## Task requirements
Return all lines in the data where the string "brown" can be found.

Excerpts from a dataset:
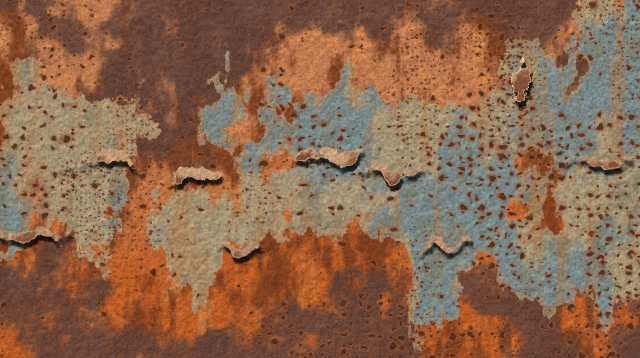
Reproduce this texture procedurally as a WebGL 2 fragment shader.

```glsl
#version 300 es
precision highp float;
// Weathered sheet metal: a band of worn grey-blue paint over streaked rust.
// Stretched fractal noise sets the paint edge, stains and runs; scattered
// cells give corrosion pits, and a loop adds curled flakes with cast shadows.
uniform vec2 u_resolution;
out vec4 fragColor;

float hash(vec2 p) {
  vec3 q = fract(p.xyx * vec3(0.1031, 0.1030, 0.0973));
  q += dot(q, q.yzx + 33.33);
  return fract((q.x + q.y) * q.z);
}

float noise(vec2 p) {
  vec2 i = floor(p), f = fract(p);
  f = f * f * (3.0 - 2.0 * f);
  return mix(mix(hash(i), hash(i + vec2(1, 0)), f.x),
             mix(hash(i + vec2(0, 1)), hash(i + vec2(1, 1)), f.x), f.y);
}

float fbm(vec2 p) {
  float sum = 0.0, amp = 0.5;
  for (int i = 0; i < 6; i++) {
    sum += amp * noise(p);
    p = p * 2.03 + vec2(17.3, 9.1);
    amp *= 0.54;
  }
  return sum / 1.06;
}

// x: pit core, y: rusty halo around it
vec2 pits(vec2 p, float scale, float amount) {
  vec2 g = p * scale + 0.45 * vec2(noise(p * scale * 2.0), noise(p * scale * 2.0 + 40.0));
  float soft = 0.7 * scale / u_resolution.y;
  vec2 best = vec2(0);
  for (int y = -1; y <= 1; y++)
    for (int x = -1; x <= 1; x++) {
      vec2 cell = floor(g) + vec2(x, y);
      vec2 r = vec2(hash(cell + 3.0), hash(cell + 71.0));
      float cluster = smoothstep(0.38, 0.8, noise(cell / scale * vec2(6.5, 3.5) + 5.0));
      float keep = step(hash(cell + 137.0), amount * (0.08 + cluster));
      float radius = mix(0.13, 0.38, r.x * hash(cell + 19.0));
      float d = length((g - cell - 0.2 - 0.6 * r) * vec2(1.0, 1.2));
      best = max(best, keep * vec2(1.0 - smoothstep(radius - soft, radius + soft, d),
                                   1.0 - smoothstep(radius, radius * 2.4, d)));
    }
  return best;
}

// Ragged, sagging strip; negative inside
float flake(vec2 q, vec2 size, float seed) {
  float sag = (noise(vec2(q.x * 22.0, seed)) - 0.5) * 0.045;
  float d = length(vec2(q.x, q.y - sag) / size) - 1.0;
  return (d + (fbm(q * 32.0 + seed * 7.0) - 0.5) * 2.4) * size.y;
}

void main() {
  vec2 p = gl_FragCoord.xy / u_resolution.y;
  float px = 1.0 / u_resolution.y;
  float width = u_resolution.x / u_resolution.y;
  float side = p.x / width;

  // Rust: bright runs, brown mottling and dark purple-brown clouds
  float runs = fbm(p * vec2(26.0, 3.0) + 11.0);
  float mottle = fbm(p * vec2(15.0, 9.0) + 31.0);
  float cloud = fbm(p * vec2(4.0, 5.0) + 53.0);
  float height = p.y + (cloud - 0.5) * 0.5;
  vec3 rust = mix(vec3(0.73, 0.36, 0.15), vec3(0.75, 0.48, 0.31), smoothstep(0.15, 0.75, height));
  rust = mix(rust, vec3(0.80, 0.52, 0.30), 0.6 * smoothstep(0.54, 0.72, runs));
  float brown = 0.45 * mottle + 0.3 * runs + 0.25 * fbm(p * vec2(6.0, 3.0) + 87.0);
  rust = mix(rust, vec3(0.47, 0.23, 0.12), 0.9 * smoothstep(0.46, 0.59, brown));
  float border = 0.36 * (abs(p.y - 0.5) * 2.0 - 0.58);
  float dark = smoothstep(0.5, 0.66, cloud + border + (mottle - 0.5) * 0.4);
  rust = mix(rust, vec3(0.38, 0.26, 0.22), 0.88 * dark);

  // Paint: broken band, reaching further up and down on the right
  float top = 0.77 + 0.2 * smoothstep(0.83, 0.93, side);
  float bottom = 0.27 - 0.14 * smoothstep(0.5, 0.9, side);
  float band = min(2.2 * min(top - p.y, p.y - bottom), 0.21);
  float cover = band + (fbm(p * vec2(7.5, 3.6) + 3.0) - 0.5) * 1.3
              + (fbm(p * vec2(30.0, 22.0) + 7.0) - 0.5) * 0.5;
  float paintMask = smoothstep(-0.02, 0.035, cover);
  float blue = fbm(p * vec2(5.0, 2.6) + 23.0) + 0.16 * (side - 0.5) + (mottle - 0.5) * 0.35;
  vec3 paint = mix(vec3(0.64, 0.57, 0.45), vec3(0.47, 0.53, 0.53), smoothstep(0.47, 0.61, blue));
  paint = mix(paint, vec3(0.50, 0.47, 0.38), 0.55 * smoothstep(0.54, 0.7, mottle));
  paint = mix(paint, vec3(0.71, 0.49, 0.33), 0.65 * (1.0 - smoothstep(0.0, 0.14, cover)));
  paint = mix(paint, vec3(0.68, 0.45, 0.28), 0.45 * smoothstep(0.56, 0.7, runs));
  vec3 color = mix(rust, paint, paintMask);

  // Pits, large and small
  vec2 large = pits(p, 36.0, 0.55 + 0.35 * smoothstep(0.4, 0.7, side));
  vec2 small = pits(p + 4.7, 78.0, 0.6);
  float halo = max(large.y, small.y * 0.6);
  color = mix(color, vec3(0.59, 0.33, 0.19), 0.6 * halo);
  color = mix(color, vec3(0.29, 0.16, 0.11), 0.85 * max(large.x, small.x * 0.75));

  // Curled flakes: soft shadow below, pale lip, rusty body
  for (int i = 0; i < 9; i++) {
    float k = float(i), h = hash(vec2(k, 5.0)), j = hash(vec2(k, 29.0));
    float row = i == 7 ? 0.8 : mix(0.53, 0.33, mod(k, 3.0) == 0.0 ? 1.0 : 0.0);
    vec2 q = p - vec2((k + 0.3 + 0.4 * h) / 9.0 * width, row + (j - 0.5) * 0.07);
    vec2 size = i == 7 ? vec2(0.03, 0.04) : vec2(mix(0.045, 0.095, j), mix(0.011, 0.02, h));
    if (abs(q.x) > 0.22 || abs(q.y) > 0.16) continue;
    float body = flake(q, size, k), shade = flake(q + vec2(-0.005, 0.015), size, k);
    color *= 1.0 - 0.78 * (1.0 - smoothstep(-0.006, 0.007, shade));
    vec3 lip = mix(vec3(0.72, 0.55, 0.43), vec3(0.83, 0.71, 0.54), i == 7 ? 1.0 : h * 0.5);
    vec3 skin = mix(vec3(0.52, 0.32, 0.22), lip, smoothstep(0.35, 0.6, mottle + q.y * 6.0));
    skin = mix(skin, lip, smoothstep(-0.007, -0.001, body));
    color = mix(color, skin, 1.0 - smoothstep(-px, px, body));
  }

  // Rivets near the upper edge
  vec2 r = vec2(mod(p.x + 0.2, 0.46) - 0.23, p.y - 0.935);
  float rivet = 1.0 - smoothstep(0.009 - px, 0.009 + px, length(r));
  color = mix(color, vec3(0.48, 0.28, 0.20) + r.y * 14.0, 0.75 * rivet);

  // Fine grain and shallow relief
  float grain = noise(p * 145.0) + noise(p * 270.0 + 8.0) - 1.0;
  float relief = fbm(p * 60.0) - fbm(p * 60.0 + vec2(-0.15, 0.25));
  color *= 1.0 + 0.15 * grain + 0.55 * relief;
  fragColor = vec4(clamp(color, 0.0, 1.0), 1.0);
}
```
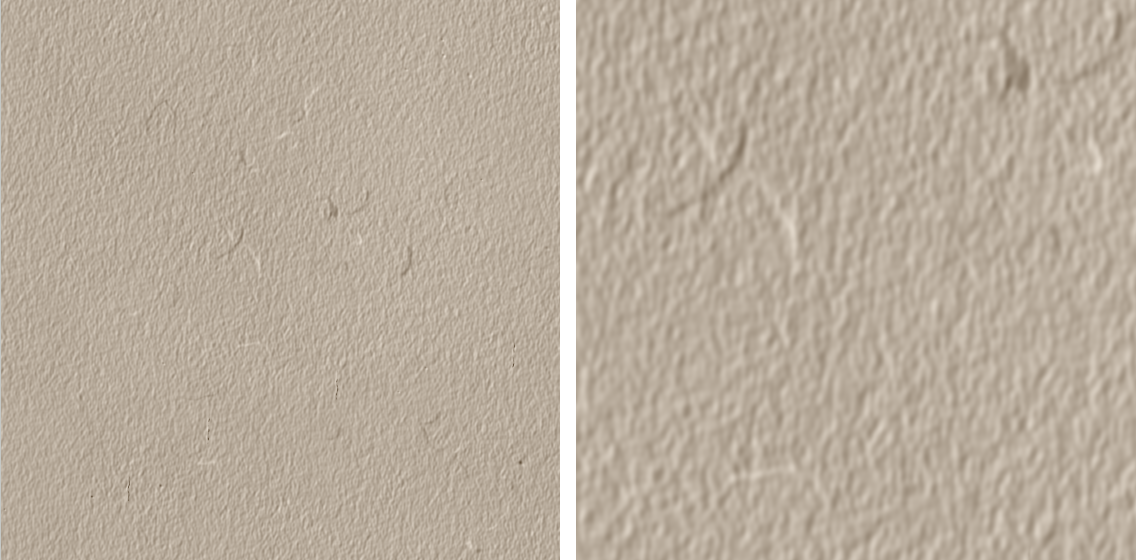
Left, the full canvas; right, a detail of the centre.
Give the GLSL for this texture, as a three.js fragment shader.

```glsl
// Beige rough plaster wall with embossed grain, shallow arc dents, pits and hairline cracks
varying vec2 vUv;

vec2 hash2(vec2 p) {
  p = vec2(dot(p, vec2(127.1, 311.7)), dot(p, vec2(269.5, 183.3)));
  return fract(sin(p) * 43758.5453);
}

float gradientNoise(vec2 p) {
  vec2 i = floor(p), f = fract(p);
  vec2 u = f * f * f * (f * (f * 6.0 - 15.0) + 10.0);
  float a = dot(hash2(i) * 2.0 - 1.0, f);
  float b = dot(hash2(i + vec2(1, 0)) * 2.0 - 1.0, f - vec2(1, 0));
  float c = dot(hash2(i + vec2(0, 1)) * 2.0 - 1.0, f - vec2(0, 1));
  float d = dot(hash2(i + vec2(1, 1)) * 2.0 - 1.0, f - vec2(1, 1));
  return mix(mix(a, b, u.x), mix(c, d, u.x), u.y);
}

// Upright, barely leaning grain at three scales
float grainHeight(vec2 p) {
  p.x -= 0.08 * p.y;
  return gradientNoise(p * vec2(122.0, 68.0))
       + 0.75 * gradientNoise(p * vec2(205.0, 128.0) + 37.0)
       + 0.7 * gradientNoise(p * vec2(56.0, 42.0) + 71.0);
}

// Curved scarps, lit or shaded by the way they face
float arcDents(vec2 p, vec2 light) {
  float shade = 0.0;
  p += 0.006 * vec2(gradientNoise(p * 45.0), gradientNoise(p * 45.0 + 19.0));
  for (int i = 0; i < 34; i++) {
    float n = float(i);
    vec2 place = hash2(vec2(n, 3.7)), form = hash2(vec2(n, 8.2)), turn = hash2(vec2(n, 5.1));
    vec2 center = mod(n, 3.0) < 1.0 ? place : vec2(0.46, 0.58) + (place - 0.5) * vec2(0.5, 0.55);
    if (mod(n, 5.0) < 1.0) center = vec2(0.84, 0.16) + (place - 0.5) * 0.26;
    float radius = 0.014 + 0.07 * form.x * form.x;
    float angle = 6.2832 * turn.x;
    vec2 q = p - center;
    float r = max(length(q), 0.0001);
    float d = (r - radius) / (0.003 + 0.002 * form.y);
    float along = dot(q / r, vec2(cos(angle), sin(angle)));
    float reach = cos(min(1.3, 0.045 / radius));
    float fade = smoothstep(reach, mix(reach, 1.0, 0.5), along);
    float facing = dot(q / r, light) * (turn.y < 0.55 ? 1.0 : -1.0);
    shade += fade * facing * (1.0 - 0.7 * d * d) * exp(-d * d) * (0.6 + 0.6 * form.y);
  }
  return shade;
}

// Small round holes: dark core, bright lower right lip
float pits(vec2 p) {
  float shade = 0.0;
  for (int i = 0; i < 14; i++) {
    vec2 size = hash2(vec2(float(i), 41.3));
    vec2 q = (p - hash2(vec2(float(i), 23.9))) / (0.0015 + 0.0025 * size.x * size.x);
    vec2 lip = q - vec2(1.3, -1.2);
    shade += 0.8 * exp(-dot(lip, lip)) - (0.8 + 1.6 * size.y) * exp(-dot(q, q));
  }
  return shade;
}

// Broken upright hairlines with a pale edge
float hairlines(vec2 p) {
  float shade = 0.0;
  for (int i = 0; i < 4; i++) {
    float n = float(i);
    vec2 q = p - vec2(0.23 + 0.1 * n + 0.043 * n * n, 0.12 + 0.13 * n - 0.0165 * n * n);
    q.x += 0.004 * gradientNoise(vec2(n * 9.3, p.y * 75.0)) - 0.04 * q.y;
    float span = 1.0 - smoothstep(0.014, 0.036, abs(q.y));
    float broken = smoothstep(-0.2, 0.3, gradientNoise(vec2(n * 5.7 + 0.4, p.y * 150.0)));
    float dark = exp(-pow(q.x / 0.001, 2.0));
    float pale = exp(-pow((q.x + 0.0028) / 0.0015, 2.0));
    shade += span * (0.6 * pale - 3.2 * dark * broken);
  }
  return shade;
}

void main() {
  vec2 p = vUv;
  vec2 light = normalize(vec2(1.0, -0.5));
  vec2 offset = light * 0.0017;

  // Grain relief, with rougher and smoother regions
  float grain = grainHeight(p + offset) - grainHeight(p - offset);
  float roughness = 0.132 + 0.05 * gradientNoise(p * 6.0 + 4.0);
  float shade = roughness * grain;

  // Larger relief and damage
  shade += 0.13 * arcDents(p, light) + 0.13 * pits(p) + 0.12 * hairlines(p);

  // Broad uneven tone, palest towards the upper right
  shade += 0.016 * gradientNoise(p * 3.5) + 0.016 * gradientNoise(p * 14.0 + 8.0);
  vec2 patchOffset = p - vec2(0.78, 0.7);
  shade += 0.02 * exp(-dot(patchOffset, patchOffset) * 22.0);

  vec3 plaster = vec3(0.721, 0.672, 0.610);
  vec3 color = plaster + clamp(shade, -0.5, 0.22) * vec3(1.0, 1.06, 1.12);

  // Thin cool sliver along the left border
  color = mix(vec3(0.77, 0.78, 0.77), color, smoothstep(0.001, 0.0028, p.x));
  gl_FragColor = vec4(color, 1.0);
}
```
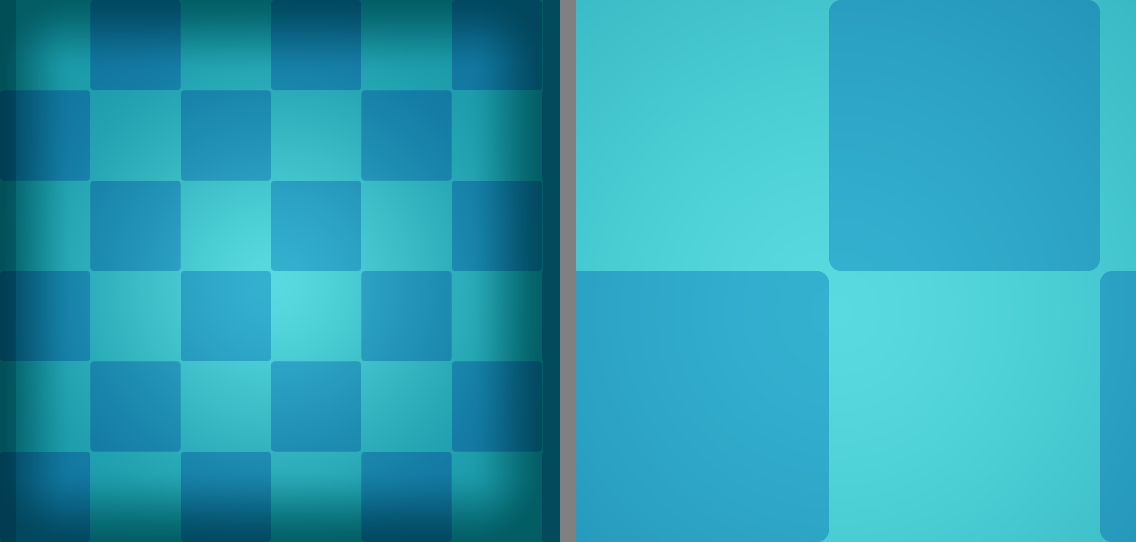
Left: the whole. Right: its middle third, enlarged.
A Shadertoy shader for this pattern:

```glsl
// Teal and blue checkerboard of rounded tiles, lit at the centre with shadowed edges.

float roundedBox(vec2 p, vec2 halfSize, float radius) {
    vec2 q = abs(p) - halfSize + radius;
    return length(max(q, 0.0)) + min(max(q.x, q.y), 0.0) - radius;
}

void mainImage(out vec4 fragColor, in vec2 fragCoord) {
    // One unit is one tile; six rows fill the height
    float pixel = 6.0 / iResolution.y;
    vec2 p = fragCoord * pixel;

    // Blue tiles lie over a teal ground that shows at their corners
    vec2 cell = floor(p);
    float isBlue = 1.0 - mod(cell.x + cell.y, 2.0);
    float tile = roundedBox(fract(p) - 0.5, vec2(0.5), 0.045);
    float blueMask = isBlue * (1.0 - smoothstep(-0.5 * pixel, 0.5 * pixel, tile));

    // Soft radial light
    float falloff = smoothstep(-0.3, 3.3, length(p - vec2(3.03, 2.85)));
    vec3 teal = mix(vec3(0.35, 0.86, 0.88), vec3(0.11, 0.61, 0.67), falloff);
    vec3 blue = mix(vec3(0.21, 0.70, 0.82), vec3(0.07, 0.47, 0.63), falloff);
    vec3 color = mix(teal, blue, blueMask);

    // Inner shadow following the rounded board outline
    float board = roundedBox(p - 3.0, vec2(3.0), 0.8);
    float shadow = smoothstep(-0.85, 0.08, board);
    color *= mix(vec3(1.0), vec3(0.08, 0.60, 0.59), shadow);

    // Darker band along the left side
    float leftBand = 1.0 - smoothstep(-0.5 * pixel, 0.5 * pixel, p.x - 0.177);
    color *= mix(vec3(1.0), vec3(0.6, 0.84, 0.86), leftBand);

    // Plain margin to the right of the board
    float margin = smoothstep(-0.5 * pixel, 0.5 * pixel, p.x - 6.008);
    color = mix(color, vec3(0.01, 0.29, 0.365), margin);

    fragColor = vec4(color, 1.0);
}
```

## Your response
  // Rust: bright runs, brown mottling and dark purple-brown clouds
  float brown = 0.45 * mottle + 0.3 * runs + 0.25 * fbm(p * vec2(6.0, 3.0) + 87.0);
  rust = mix(rust, vec3(0.47, 0.23, 0.12), 0.9 * smoothstep(0.46, 0.59, brown));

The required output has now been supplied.